Analytical and creative thinking will remain the most important skills for workers in 2023, along with self-efficacy, flexibility, motivation, curiosity, lifelong learning, reliability, attention to detail, empathy, active listening, leadership, and social influence. 

However, these skills are threatened by the digital transformation we are undergoing, so the key question for organizations is how to manage talent to keep up with the demands of this new era.

According to the World Economic Forum’s latest report, “The Future of Jobs”, which gathers the opinions of multinational HR leaders and explores how jobs will evolve over the next five years, more than 75% of companies surveyed believe that the impact of most technologies on the job market will be clearly positive, and that the analysis of large amounts of data, innovative tools for managing climate change and the environment, encryption and cybersecurity will be the main drivers of job growth. 

In the face of changes and challenges in the labor market driven by technology and automation, a gap has emerged between the skills required by industry and those actually possessed by professionals. The global reskilling revolution aims to close this gap.

The reskilling strategies implemented by companies aim to successfully manage talent by focusing on how to enhance or reinvent current competencies. This not only helps retain talent, but also fosters a corporate dynamic culture that provides opportunities to learn and grow.

Today, the premise is to transform ourselves to adapt to change. We need to reinvent job profiles to bring them closer to what the jobs of the future, which are already here, will require. This can be done by learning new skills that are better suited to current profiles (upskilling) or by acquiring new skills for a completely different job (reskilling).

For example, one of the most important skills a person trying to enter the job market must have is the ability to adapt to an environment accelerated by the introduction of exponential technologies (VUCA) and the attitude to treat his or her skill evolution as an innovation project.

Therefore, these reskilling and upskilling initiatives become crucial for both companies and professionals. On the one hand, companies need employees with the ingenuity and dexterity to not only accompany change, but to be its authors.
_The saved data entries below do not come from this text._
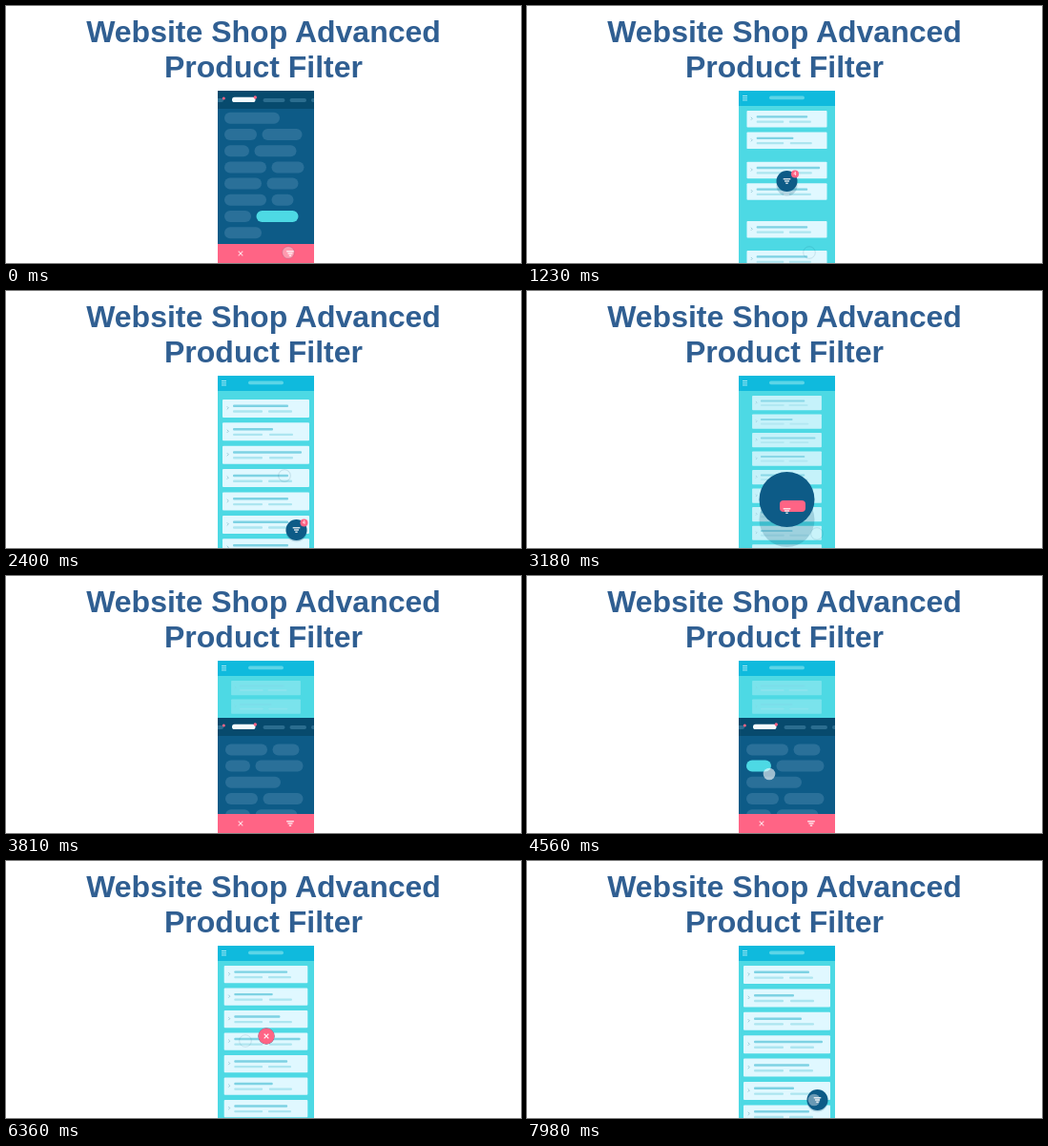
These frames come from a looping animation (540 px wide and 270 px high, 8000 ms). An HTML page with a canvas:

```html
<!DOCTYPE html>
<html lang="en">
<head>
<meta charset="utf-8">
<title>Product filter</title>
<style>
  html, body { margin: 0; width: 100%; height: 100%; overflow: hidden; background: #fff; }
  canvas { position: absolute; left: 0; top: 0; width: 540px; height: 270px; }
  h1 {
    position: absolute; left: 0; top: 9px; width: 540px; margin: 0;
    font: bold 32px/37px "Liberation Sans", Arial, sans-serif;
    color: #305f92; text-align: center;
  }
</style>
</head>
<body>
<canvas></canvas>
<h1>Website Shop Advanced<br>Product Filter</h1>
<script>
const LOOP = 8000;
const canvas = document.querySelector('canvas');
const ctx = canvas.getContext('2d');
const ratio = window.devicePixelRatio || 1;
canvas.width = 540 * ratio;
canvas.height = 270 * ratio;

const BLUE = '#0d5b87', NAVY = '#074a6d', PINK = '#ff6485', AQUA = '#4dd9e4', SKY = '#0fbadd';

const rect = (x, y, w, h, r = 0) => ({ x, y, w, h, r });
const disc = (x, y, r) => rect(x - r, y - r, 2 * r, 2 * r, r);
const spot = (x, y) => ({ x, y });

const PHONE = rect(222, 89, 101, 181);
const SHEET = rect(222, 149, 101, 121);
const BAR = rect(222, 250, 101, 20);
const APPLY = spot(298, 260), DOCK = spot(304.5, 251), MIDDLE = spot(272.5, 184);
const BUTTON = disc(DOCK.x, DOCK.y, 11), CLOSE = disc(273, 184, 8.5);

// Each pose: blue panel, pink accent, filter icon place, shadow drop.
const pose = (panel, accent, icon, drop) => ({ panel, accent, icon, drop: { y: drop } });
const POSES = {
  full: pose(PHONE, BAR, APPLY, 0),
  middle: pose(disc(MIDDLE.x, MIDDLE.y, 11), disc(281, 176.5, 4), MIDDLE, 4.5),
  docked: pose(BUTTON, disc(312.5, 243.5, 4), DOCK, 1.5),
  ball: pose(disc(272.5, 219, 29), rect(265, 220, 27, 12, 4), spot(272.5, 231), 21),
  sheet: pose(SHEET, BAR, APPLY, 0),
  flooded: pose(SHEET, SHEET, APPLY, 0),
  close: pose(CLOSE, CLOSE, DOCK, 0.5),
  idle: pose(BUTTON, disc(DOCK.x, DOCK.y, 0), DOCK, 1.5)
};

// Title length of each card; a capital marks one the filter rejects.
const CARD_ORDER = 'lsMwlSLlSllsl';
const TITLE = { l: 58, s: 42, m: 50, w: 72 };
const PILL_ROWS = '44 28,26 50,58,34 42,26 44,44 34,39 33,44 23,28 44,39'
  .split(',').map(row => row.split(' ').map(Number));

function ramp(t, from, to) {
  const u = Math.min(1, Math.max(0, (t - from) / (to - from)));
  return u * u * (3 - 2 * u);
}

function mix(a, b, u) {
  if (typeof a === 'number') return a + (b - a) * u;
  return Object.fromEntries(Object.keys(a).map(key => [key, mix(a[key], b[key], u)]));
}

function poseAt(t) {
  let current = POSES.full;
  const go = (name, from, to) => {
    if (t > from) current = mix(current, POSES[name], ramp(t, from, to));
  };
  go('middle', 400, 1000);
  go('docked', 1330, 1750);
  go('ball', 2930, 3180);
  go('sheet', 3180, 3500);
  go('flooded', 5100, 5250);
  go('close', 5250, 5750);
  go('idle', 6500, 6950);
  return current;
}

function trace({ x, y, w, h, r }) {
  ctx.beginPath();
  ctx.roundRect(x, y, w, h, Math.max(0, Math.min(r, w / 2, h / 2)));
}

function fill(color, shape) {
  trace(shape);
  ctx.fillStyle = color;
  ctx.fill();
}

const box = (color, ...sides) => fill(color, rect(...sides));
const dot = (color, x, y, r) => fill(color, disc(x, y, r));

function line(color, width, ...points) {
  ctx.beginPath();
  points.forEach(p => ctx.lineTo(p.x, p.y));
  ctx.strokeStyle = color;
  ctx.lineWidth = width;
  ctx.stroke();
}

function scoped(alpha, draw) {
  ctx.save();
  ctx.globalAlpha *= alpha;
  draw();
  ctx.restore();
}

function drawCard(length) {
  box('#e0f8ff', -45.5, 0, 91, 19, 1);
  line('#86bfd0', 0.8, spot(-40.8, 7.4), spot(-39.2, 9), spot(-40.8, 10.6));
  box('#7dd2e3', -34.5, 5.6, length, 2.5, 1);
  box('#ace5f0', -34.5, 11.4, 31, 2.4, 1);
  box('#ace5f0', length === TITLE.l ? 2.5 : 3.5, 11.4, 25, 2.4, 1);
}

function drawList(t) {
  const filtered = t < 4500;
  const grow = ramp(t, 1030, 1377) - ramp(t, 2950, 3180) + ramp(t, 6110, 6457);
  const scale = 0.8 + 0.2 * grow;
  const gap = filtered ? 1 - ramp(t, 1030, 1377) : 1;
  const rejectedAlpha = filtered ? 1 - ramp(t, 700, 1000) : 1;
  const pull = 20 * (ramp(t, 1850, 2200) - ramp(t, 2200, 2480));
  const alpha = 0.3 + 0.7 * ramp(t, 400, 900) - 0.18 * ramp(t, 2950, 3180)
    - 0.52 * ramp(t, 3180, 3500) + 0.7 * ramp(t, 5250, 5750);
  scoped(alpha, () => {
    ctx.translate(272.5, 110 + pull);
    ctx.scale(scale, scale);
    for (const kind of CARD_ORDER) {
      const rejected = kind < 'a';
      scoped(rejected ? rejectedAlpha : 1, () => drawCard(TITLE[kind.toLowerCase()]));
      ctx.translate(0, 24.4 * (rejected ? gap : 1));
    }
  });
}

function drawHeader() {
  box(SKY, 222, 89, 101, 16);
  for (let i = 0; i < 3; i++) box('#a5e9f4', 226, 94 + i * 2.2, 5, 1);
  box('#5bd5e7', 254, 94.6, 37, 3.6, 1.8);
}

function drawPanelContent(t) {
  const full = t < 2000;
  const top = full ? 89 : 149;
  const firstRow = full ? 77.4 : 176.4;
  const selected = full ? '8,1' : t > 4430 ? '1,0' : '';
  PILL_ROWS.forEach((row, r) => {
    let x = full ? 229 : 230;
    row.forEach((width, i) => {
      box(selected === `${r},${i}` ? AQUA : '#2a7099', x, firstRow + r * 17.2, width, 12, 6);
      x += width + 5.5;
    });
  });
  box(NAVY, 222, top, 101, 19);
  const tab = (x, width) => box('#2b6d8f', x, top + 8, width, 4, 2);
  tab(216, 12);
  tab(269.5, 23);
  tab(297.5, 17.5);
  tab(320, 12);
  box('#f2fcff', 237, top + 6.8, 24.5, 5.2, 2.6);
  dot(PINK, 228.3, top + 8, 1.5);
  dot(PINK, 261.3, top + 7, 1.7);
}

function drawPanel(t, { panel, accent, drop }) {
  if (drop.y) fill('rgba(0, 75, 110, 0.2)', { ...panel, y: panel.y + drop.y });
  fill(BLUE, panel);
  const visible = 1 - ramp(t, 400, 600) + ramp(t, 3350, 3700) - ramp(t, 5100, 5250);
  scoped(visible, () => {
    trace(panel);
    ctx.clip();
    drawPanelContent(t);
  });
  fill(PINK, accent);
}

function drawIcons(t, { accent, icon }) {
  scoped(1 - ramp(t, 5100, 5250) + ramp(t, 6550, 6900), () => {
    const bar = (width, dy) => box('#fff', icon.x - width / 2, icon.y + dy, width, 1.2);
    bar(7.6, -2.8);
    bar(5, -0.6);
    bar(2.4, 1.6);
  });

  const cross = mix(spot(246, 260), spot(273, 184), ramp(t, 5250, 5750));
  const crossAlpha = 0.7 * (1 - ramp(t, 400, 550) + ramp(t, 3400, 3650))
    + 0.3 * ramp(t, 5250, 5750) - ramp(t, 6500, 6700);
  scoped(Math.max(0, crossAlpha), () => {
    ctx.translate(cross.x, cross.y);
    line('#fff', 1.2, spot(-2.3, -2.3), spot(2.3, 2.3));
    line('#fff', 1.2, spot(-2.3, 2.3), spot(2.3, -2.3));
  });

  scoped(0.9 * (ramp(t, 900, 1050) - ramp(t, 2930, 3000)), () => {
    ctx.font = 'bold 5px "Liberation Sans", Arial, sans-serif';
    ctx.textAlign = 'center';
    ctx.fillStyle = '#fff';
    ctx.fillText('4', accent.x + accent.w / 2, accent.y + accent.h / 2 + 1.8);
  });
}

function drawPointer(t) {
  const touch = (x, y, strength, from, pressed, released, gone, outline = 0) => {
    if (t < from || t > gone) return;
    const shown = ramp(t, from, pressed);
    const glow = strength * shown * (1 - ramp(t, released, released + (gone - released) * 0.7));
    const ring = outline * shown * (1 - ramp(t, released + (gone - released) * 0.6, gone));
    dot(`rgba(255, 255, 255, ${glow})`, x, y, 6.3);
    ctx.strokeStyle = `rgba(0, 75, 105, ${ring})`;
    ctx.lineWidth = 1;
    ctx.stroke();
  };
  touch(296, 259, 0.35, -200, -100, 500, 1550, 0.15);
  touch(292, mix(160, 194, ramp(t, 1850, 2200)), 0.45, 1700, 1850, 2200, 2550, 0.15);
  touch(304, 255, 0.45, 2700, 2850, 3000, 3350, 0.12);
  touch(254, 208, 0.6, 4200, 4450, 4600, 4850);
  touch(246, 260, 0.4, 4880, 5050, 5100, 5300);
  touch(251, 189, 0.05, 5900, 6300, 6400, 6600, 0.12);
  touch(301, 251, 0.38, 7500, 7920, LOOP, LOOP + 200);
}

function render(now) {
  const t = now % LOOP;
  const current = poseAt(t);
  ctx.setTransform(ratio, 0, 0, ratio, 0, 0);
  ctx.clearRect(0, 0, 540, 270);
  scoped(1, () => {
    trace(PHONE);
    ctx.clip();
    fill(AQUA, PHONE);
    drawList(t);
    drawHeader();
    drawPanel(t, current);
    drawIcons(t, current);
    drawPointer(t);
  });
}

const start = performance.now();
function tick() {
  render(performance.now() - start);
  requestAnimationFrame(tick);
}
tick();
</script>
</body>
</html>
```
On the other hand, continuous learning becomes a strategic value for talents because it allows them to stay up-to-date and move fluidly through transformation processes, increasing their employability and reducing their vulnerability to possible periods of unemployment.

Those who resist lose, those who adapt win.